┌─ Supplied records
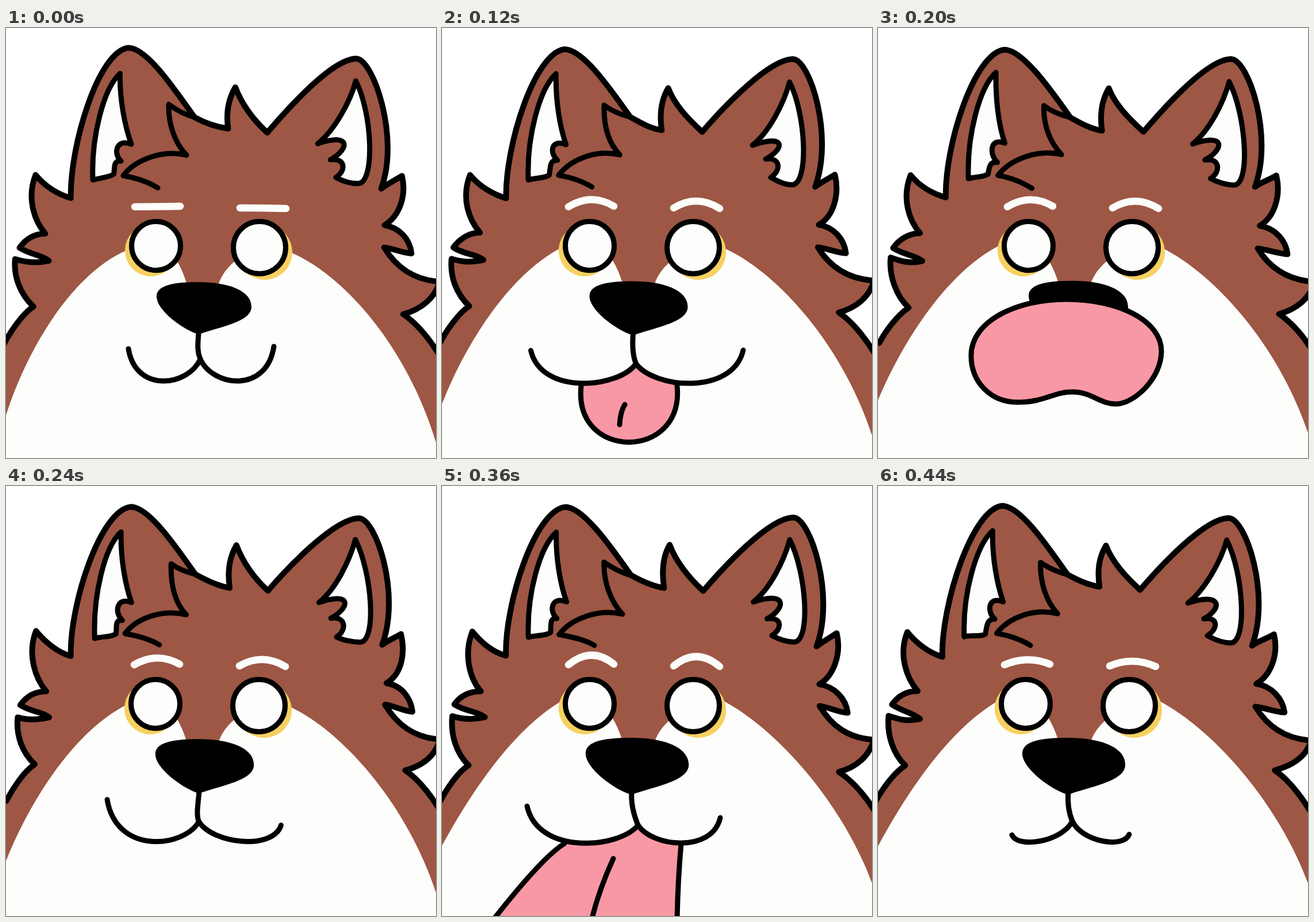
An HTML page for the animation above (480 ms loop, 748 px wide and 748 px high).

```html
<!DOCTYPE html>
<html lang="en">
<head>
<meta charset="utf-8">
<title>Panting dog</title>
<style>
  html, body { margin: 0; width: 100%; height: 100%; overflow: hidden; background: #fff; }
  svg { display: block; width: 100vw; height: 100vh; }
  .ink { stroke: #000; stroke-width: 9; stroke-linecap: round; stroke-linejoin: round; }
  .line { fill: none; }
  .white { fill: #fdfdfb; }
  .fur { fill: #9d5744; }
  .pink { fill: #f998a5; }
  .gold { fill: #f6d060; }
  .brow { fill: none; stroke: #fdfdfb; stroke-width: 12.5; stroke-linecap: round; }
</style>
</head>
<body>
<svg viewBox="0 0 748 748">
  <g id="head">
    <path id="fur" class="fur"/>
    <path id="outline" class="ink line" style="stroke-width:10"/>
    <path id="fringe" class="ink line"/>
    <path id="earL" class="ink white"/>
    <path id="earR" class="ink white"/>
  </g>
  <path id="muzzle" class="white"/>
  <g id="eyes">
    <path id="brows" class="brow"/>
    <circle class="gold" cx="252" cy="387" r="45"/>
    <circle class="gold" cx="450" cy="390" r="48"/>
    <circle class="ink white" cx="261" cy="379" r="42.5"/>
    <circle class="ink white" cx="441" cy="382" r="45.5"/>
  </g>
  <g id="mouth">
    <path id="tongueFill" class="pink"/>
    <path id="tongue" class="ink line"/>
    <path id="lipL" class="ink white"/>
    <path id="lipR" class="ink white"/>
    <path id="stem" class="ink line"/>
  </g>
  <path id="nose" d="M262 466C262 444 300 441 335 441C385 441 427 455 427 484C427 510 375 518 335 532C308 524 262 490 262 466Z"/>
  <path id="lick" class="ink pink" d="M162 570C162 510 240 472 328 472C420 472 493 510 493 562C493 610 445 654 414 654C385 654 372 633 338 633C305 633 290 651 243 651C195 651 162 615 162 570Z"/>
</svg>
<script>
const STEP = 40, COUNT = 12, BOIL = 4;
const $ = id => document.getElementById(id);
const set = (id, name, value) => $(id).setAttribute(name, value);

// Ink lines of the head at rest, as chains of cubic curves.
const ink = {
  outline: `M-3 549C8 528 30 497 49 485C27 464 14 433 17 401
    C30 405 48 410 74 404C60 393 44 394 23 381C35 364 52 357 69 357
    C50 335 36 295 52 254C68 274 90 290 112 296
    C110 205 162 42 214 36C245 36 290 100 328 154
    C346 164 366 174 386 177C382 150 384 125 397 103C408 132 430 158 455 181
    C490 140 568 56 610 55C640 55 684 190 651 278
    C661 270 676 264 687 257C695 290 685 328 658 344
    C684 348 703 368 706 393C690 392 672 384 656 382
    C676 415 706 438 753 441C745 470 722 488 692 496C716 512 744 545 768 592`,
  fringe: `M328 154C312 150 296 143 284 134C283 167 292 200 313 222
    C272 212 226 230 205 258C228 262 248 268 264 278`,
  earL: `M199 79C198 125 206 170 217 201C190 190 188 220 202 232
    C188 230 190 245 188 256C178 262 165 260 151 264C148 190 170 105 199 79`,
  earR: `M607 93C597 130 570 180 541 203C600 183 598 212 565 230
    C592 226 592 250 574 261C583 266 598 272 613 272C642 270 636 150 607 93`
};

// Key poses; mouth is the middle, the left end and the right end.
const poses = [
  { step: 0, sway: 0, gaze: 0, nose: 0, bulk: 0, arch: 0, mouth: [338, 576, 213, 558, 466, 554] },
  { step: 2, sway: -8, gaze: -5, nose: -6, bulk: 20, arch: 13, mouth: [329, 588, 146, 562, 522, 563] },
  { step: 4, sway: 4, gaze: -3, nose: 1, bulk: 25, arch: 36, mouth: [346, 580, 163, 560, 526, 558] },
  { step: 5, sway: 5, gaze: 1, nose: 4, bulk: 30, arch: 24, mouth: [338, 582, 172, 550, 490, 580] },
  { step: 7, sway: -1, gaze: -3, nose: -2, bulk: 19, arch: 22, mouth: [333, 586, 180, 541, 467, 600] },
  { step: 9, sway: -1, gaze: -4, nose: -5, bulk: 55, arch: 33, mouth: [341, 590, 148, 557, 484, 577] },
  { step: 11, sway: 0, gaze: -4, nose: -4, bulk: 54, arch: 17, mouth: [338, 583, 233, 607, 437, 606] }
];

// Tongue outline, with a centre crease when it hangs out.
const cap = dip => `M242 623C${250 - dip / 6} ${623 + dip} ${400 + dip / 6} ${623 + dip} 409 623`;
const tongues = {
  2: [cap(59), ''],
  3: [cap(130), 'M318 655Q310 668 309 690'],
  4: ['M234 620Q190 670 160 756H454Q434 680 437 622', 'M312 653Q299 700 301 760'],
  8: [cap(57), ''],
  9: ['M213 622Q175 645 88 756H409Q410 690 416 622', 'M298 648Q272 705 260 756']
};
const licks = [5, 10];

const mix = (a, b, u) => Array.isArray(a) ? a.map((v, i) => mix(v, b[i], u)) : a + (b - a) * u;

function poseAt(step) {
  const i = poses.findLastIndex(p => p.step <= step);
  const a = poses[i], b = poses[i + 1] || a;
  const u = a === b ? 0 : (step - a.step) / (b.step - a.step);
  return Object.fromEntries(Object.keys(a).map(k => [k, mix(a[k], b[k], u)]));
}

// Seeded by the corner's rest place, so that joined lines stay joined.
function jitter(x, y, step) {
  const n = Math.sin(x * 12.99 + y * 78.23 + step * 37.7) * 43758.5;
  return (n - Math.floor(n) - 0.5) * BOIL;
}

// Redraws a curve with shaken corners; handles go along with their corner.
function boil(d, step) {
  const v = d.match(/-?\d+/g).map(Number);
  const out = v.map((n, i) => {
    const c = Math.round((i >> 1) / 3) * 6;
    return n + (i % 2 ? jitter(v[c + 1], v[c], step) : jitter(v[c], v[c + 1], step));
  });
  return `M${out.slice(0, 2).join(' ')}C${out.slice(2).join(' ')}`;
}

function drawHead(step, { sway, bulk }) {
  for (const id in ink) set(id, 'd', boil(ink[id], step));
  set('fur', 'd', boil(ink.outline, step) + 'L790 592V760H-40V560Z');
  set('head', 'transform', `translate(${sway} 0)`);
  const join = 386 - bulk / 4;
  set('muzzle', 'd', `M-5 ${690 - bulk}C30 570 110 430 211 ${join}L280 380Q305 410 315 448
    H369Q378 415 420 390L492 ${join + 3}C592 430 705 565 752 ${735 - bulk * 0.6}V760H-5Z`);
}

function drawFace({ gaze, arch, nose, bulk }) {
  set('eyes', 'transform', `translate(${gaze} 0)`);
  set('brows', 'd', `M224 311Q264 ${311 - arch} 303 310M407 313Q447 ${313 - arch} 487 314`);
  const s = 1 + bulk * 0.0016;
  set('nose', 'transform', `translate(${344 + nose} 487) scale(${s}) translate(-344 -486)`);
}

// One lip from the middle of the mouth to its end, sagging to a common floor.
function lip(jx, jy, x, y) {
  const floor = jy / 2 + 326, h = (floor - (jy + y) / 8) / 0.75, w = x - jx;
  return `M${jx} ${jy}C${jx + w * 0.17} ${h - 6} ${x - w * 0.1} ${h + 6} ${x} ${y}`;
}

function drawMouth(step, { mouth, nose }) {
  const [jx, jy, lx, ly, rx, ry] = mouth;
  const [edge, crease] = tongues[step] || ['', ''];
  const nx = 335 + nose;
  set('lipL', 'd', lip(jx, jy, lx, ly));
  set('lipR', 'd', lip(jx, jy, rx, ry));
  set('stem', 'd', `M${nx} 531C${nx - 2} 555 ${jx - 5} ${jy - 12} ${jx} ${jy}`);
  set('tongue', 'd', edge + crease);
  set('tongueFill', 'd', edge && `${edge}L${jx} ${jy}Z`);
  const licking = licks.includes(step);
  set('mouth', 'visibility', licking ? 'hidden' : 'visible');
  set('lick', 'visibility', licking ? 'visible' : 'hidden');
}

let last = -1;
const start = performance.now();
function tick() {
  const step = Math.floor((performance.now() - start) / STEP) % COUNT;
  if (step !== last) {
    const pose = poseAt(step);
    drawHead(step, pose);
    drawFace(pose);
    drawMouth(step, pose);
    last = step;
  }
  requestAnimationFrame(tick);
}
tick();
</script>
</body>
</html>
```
└─
* To do:
Search the entries for the string "corner" and collect each line that has it.

* Task solution:
// Seeded by the corner's rest place, so that joined lines stay joined.
// Redraws a curve with shaken corners; handles go along with their corner.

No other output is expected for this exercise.